• _What is expected_: Beneath this task are records; count how many lines include the string "block" and answer with that number alone.

• _Data_:
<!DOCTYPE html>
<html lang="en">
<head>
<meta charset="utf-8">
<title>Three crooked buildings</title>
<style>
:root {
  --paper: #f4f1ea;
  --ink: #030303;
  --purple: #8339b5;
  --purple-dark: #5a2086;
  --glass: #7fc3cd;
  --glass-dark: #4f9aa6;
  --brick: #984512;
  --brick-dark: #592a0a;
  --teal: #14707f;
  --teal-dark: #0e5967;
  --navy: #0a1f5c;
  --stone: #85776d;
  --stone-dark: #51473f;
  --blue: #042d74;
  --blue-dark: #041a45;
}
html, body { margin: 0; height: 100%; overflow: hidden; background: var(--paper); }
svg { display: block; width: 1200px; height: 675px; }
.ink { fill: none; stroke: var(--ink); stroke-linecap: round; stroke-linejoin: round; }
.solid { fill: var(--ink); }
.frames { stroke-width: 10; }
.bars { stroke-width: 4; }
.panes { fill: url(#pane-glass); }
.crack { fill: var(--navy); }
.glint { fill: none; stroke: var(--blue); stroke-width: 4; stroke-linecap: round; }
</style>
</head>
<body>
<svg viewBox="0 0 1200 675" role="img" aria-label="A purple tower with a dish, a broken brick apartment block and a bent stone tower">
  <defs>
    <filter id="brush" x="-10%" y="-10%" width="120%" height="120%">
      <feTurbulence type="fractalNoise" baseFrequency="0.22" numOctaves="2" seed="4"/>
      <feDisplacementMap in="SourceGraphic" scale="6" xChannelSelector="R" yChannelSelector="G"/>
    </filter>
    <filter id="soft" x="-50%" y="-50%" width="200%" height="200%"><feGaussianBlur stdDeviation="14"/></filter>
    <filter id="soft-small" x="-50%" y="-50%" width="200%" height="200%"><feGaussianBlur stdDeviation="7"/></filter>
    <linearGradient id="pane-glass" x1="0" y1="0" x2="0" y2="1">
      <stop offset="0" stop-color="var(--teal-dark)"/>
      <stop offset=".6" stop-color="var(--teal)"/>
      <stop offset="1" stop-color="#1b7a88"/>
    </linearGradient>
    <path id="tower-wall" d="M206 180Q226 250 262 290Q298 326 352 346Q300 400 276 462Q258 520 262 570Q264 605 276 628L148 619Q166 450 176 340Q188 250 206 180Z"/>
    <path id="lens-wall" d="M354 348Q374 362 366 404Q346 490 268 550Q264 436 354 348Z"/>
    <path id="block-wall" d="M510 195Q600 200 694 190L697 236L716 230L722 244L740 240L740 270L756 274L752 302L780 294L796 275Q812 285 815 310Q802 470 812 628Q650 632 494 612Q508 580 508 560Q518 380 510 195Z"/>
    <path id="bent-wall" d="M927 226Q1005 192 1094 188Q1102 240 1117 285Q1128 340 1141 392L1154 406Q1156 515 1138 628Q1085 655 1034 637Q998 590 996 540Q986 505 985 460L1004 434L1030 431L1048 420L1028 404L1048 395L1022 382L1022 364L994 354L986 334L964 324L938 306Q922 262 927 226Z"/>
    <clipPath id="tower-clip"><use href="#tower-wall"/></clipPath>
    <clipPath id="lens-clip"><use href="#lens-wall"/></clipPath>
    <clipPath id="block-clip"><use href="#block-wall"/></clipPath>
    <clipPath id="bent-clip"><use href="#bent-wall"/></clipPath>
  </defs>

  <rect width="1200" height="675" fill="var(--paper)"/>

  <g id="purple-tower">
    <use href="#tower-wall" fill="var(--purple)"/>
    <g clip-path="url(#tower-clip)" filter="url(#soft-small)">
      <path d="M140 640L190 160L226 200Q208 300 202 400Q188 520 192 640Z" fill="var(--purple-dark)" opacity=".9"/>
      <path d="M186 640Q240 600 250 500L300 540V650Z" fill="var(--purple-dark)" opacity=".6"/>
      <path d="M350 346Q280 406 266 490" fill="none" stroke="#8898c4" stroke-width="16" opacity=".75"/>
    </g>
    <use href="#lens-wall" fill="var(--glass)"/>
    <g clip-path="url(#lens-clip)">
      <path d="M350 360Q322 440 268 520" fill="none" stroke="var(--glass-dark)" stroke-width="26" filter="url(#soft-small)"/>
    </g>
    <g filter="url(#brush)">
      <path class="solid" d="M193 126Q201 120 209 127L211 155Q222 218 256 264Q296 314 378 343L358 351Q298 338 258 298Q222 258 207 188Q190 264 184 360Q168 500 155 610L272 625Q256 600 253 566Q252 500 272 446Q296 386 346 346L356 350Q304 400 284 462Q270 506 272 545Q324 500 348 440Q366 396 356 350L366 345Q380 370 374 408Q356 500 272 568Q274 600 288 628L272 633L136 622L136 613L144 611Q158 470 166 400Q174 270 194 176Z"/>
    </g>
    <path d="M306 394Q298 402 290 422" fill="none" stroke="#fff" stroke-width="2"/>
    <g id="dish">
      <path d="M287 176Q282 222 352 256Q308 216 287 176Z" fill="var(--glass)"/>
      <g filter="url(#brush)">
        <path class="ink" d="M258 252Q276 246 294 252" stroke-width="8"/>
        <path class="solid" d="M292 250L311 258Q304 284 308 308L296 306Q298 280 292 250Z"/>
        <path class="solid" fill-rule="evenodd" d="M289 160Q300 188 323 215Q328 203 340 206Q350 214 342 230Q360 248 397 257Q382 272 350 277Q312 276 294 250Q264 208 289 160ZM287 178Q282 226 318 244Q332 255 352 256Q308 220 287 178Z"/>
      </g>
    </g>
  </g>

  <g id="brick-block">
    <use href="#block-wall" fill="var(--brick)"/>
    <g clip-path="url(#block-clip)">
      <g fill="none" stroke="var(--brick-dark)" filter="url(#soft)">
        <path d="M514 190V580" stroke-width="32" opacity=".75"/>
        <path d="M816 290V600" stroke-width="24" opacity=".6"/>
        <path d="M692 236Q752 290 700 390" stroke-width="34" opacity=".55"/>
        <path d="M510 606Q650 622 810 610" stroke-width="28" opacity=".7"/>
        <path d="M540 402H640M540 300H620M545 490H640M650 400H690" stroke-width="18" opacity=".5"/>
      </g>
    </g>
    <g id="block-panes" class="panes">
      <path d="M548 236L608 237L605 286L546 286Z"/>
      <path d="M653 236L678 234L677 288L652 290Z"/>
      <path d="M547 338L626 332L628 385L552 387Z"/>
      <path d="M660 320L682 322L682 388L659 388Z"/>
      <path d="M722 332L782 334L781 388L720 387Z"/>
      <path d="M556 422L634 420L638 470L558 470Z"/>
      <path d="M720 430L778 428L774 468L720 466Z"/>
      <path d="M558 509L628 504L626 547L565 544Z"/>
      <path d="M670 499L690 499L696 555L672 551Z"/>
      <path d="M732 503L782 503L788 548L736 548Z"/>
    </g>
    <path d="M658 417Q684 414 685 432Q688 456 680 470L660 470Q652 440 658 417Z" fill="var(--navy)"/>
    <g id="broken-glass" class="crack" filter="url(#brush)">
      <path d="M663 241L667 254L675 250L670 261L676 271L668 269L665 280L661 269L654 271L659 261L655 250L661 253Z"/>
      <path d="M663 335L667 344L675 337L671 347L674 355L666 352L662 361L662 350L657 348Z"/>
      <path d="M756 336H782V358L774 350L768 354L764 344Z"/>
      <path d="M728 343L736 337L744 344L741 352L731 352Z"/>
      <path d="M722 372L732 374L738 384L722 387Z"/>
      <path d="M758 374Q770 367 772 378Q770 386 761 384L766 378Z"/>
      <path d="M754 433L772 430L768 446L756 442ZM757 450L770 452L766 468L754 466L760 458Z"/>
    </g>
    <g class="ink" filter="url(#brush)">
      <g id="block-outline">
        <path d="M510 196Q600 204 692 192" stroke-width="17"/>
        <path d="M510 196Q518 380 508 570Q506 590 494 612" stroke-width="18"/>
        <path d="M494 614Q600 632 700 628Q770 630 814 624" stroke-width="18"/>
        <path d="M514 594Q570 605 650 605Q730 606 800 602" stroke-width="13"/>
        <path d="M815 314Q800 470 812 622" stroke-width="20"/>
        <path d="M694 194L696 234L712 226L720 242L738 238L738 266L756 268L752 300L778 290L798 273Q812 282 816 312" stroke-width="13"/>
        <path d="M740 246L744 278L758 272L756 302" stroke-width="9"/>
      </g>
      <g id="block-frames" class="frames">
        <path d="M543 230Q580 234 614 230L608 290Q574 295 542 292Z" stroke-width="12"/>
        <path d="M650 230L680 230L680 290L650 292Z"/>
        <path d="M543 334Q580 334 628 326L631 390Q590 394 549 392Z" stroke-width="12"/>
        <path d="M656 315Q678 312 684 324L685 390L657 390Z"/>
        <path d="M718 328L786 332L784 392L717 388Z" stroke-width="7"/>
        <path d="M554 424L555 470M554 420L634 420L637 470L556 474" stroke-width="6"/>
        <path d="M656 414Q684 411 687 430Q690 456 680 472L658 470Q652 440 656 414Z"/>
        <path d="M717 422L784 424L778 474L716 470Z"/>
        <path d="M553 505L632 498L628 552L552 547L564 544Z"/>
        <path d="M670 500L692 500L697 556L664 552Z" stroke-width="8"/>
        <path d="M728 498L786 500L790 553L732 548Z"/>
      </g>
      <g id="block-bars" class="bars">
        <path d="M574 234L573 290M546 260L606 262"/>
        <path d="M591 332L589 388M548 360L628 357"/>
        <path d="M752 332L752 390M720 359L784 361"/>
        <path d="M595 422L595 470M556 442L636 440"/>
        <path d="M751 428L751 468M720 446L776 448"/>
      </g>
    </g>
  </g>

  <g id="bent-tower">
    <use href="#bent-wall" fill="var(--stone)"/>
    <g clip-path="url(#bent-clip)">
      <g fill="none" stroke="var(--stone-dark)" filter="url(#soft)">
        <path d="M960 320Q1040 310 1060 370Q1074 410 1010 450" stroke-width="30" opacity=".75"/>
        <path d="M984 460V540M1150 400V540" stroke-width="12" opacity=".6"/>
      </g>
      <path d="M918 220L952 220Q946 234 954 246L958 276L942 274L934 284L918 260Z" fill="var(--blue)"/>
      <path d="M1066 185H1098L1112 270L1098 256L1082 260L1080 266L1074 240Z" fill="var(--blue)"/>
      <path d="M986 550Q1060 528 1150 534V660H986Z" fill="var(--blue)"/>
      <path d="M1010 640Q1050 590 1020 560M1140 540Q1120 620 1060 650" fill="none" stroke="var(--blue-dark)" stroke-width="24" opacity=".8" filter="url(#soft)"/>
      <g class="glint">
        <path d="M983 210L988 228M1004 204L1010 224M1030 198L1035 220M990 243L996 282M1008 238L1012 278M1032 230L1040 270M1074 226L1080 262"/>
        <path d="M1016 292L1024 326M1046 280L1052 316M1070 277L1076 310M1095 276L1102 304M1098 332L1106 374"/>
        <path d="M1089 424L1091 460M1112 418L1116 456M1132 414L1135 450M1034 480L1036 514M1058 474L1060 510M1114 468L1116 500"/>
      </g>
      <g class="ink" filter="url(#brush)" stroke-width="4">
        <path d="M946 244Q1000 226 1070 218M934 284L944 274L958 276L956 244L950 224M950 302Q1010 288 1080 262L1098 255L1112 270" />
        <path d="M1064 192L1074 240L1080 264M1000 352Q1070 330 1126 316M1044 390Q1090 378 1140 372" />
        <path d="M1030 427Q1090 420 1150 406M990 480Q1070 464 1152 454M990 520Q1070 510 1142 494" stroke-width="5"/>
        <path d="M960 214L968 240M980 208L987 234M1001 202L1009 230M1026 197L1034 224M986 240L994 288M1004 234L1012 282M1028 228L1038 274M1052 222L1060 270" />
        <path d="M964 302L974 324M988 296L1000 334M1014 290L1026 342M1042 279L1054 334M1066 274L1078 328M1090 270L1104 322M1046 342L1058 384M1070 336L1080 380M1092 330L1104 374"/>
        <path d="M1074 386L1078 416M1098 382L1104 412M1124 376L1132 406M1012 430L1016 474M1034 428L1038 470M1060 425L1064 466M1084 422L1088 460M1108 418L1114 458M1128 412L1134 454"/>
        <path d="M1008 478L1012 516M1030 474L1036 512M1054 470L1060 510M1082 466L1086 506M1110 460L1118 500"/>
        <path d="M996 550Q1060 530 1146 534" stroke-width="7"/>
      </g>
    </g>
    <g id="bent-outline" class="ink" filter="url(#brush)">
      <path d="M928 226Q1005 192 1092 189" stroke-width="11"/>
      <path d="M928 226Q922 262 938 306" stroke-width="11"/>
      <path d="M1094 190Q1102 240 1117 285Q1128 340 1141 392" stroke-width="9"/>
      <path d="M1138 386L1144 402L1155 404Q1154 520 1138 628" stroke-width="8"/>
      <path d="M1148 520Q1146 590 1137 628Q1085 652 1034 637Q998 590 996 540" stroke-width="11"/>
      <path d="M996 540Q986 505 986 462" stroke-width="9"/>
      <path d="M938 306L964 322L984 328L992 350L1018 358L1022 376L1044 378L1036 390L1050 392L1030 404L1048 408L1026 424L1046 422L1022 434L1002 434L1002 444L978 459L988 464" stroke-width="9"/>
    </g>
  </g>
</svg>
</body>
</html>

• _Answer to this problem_: 11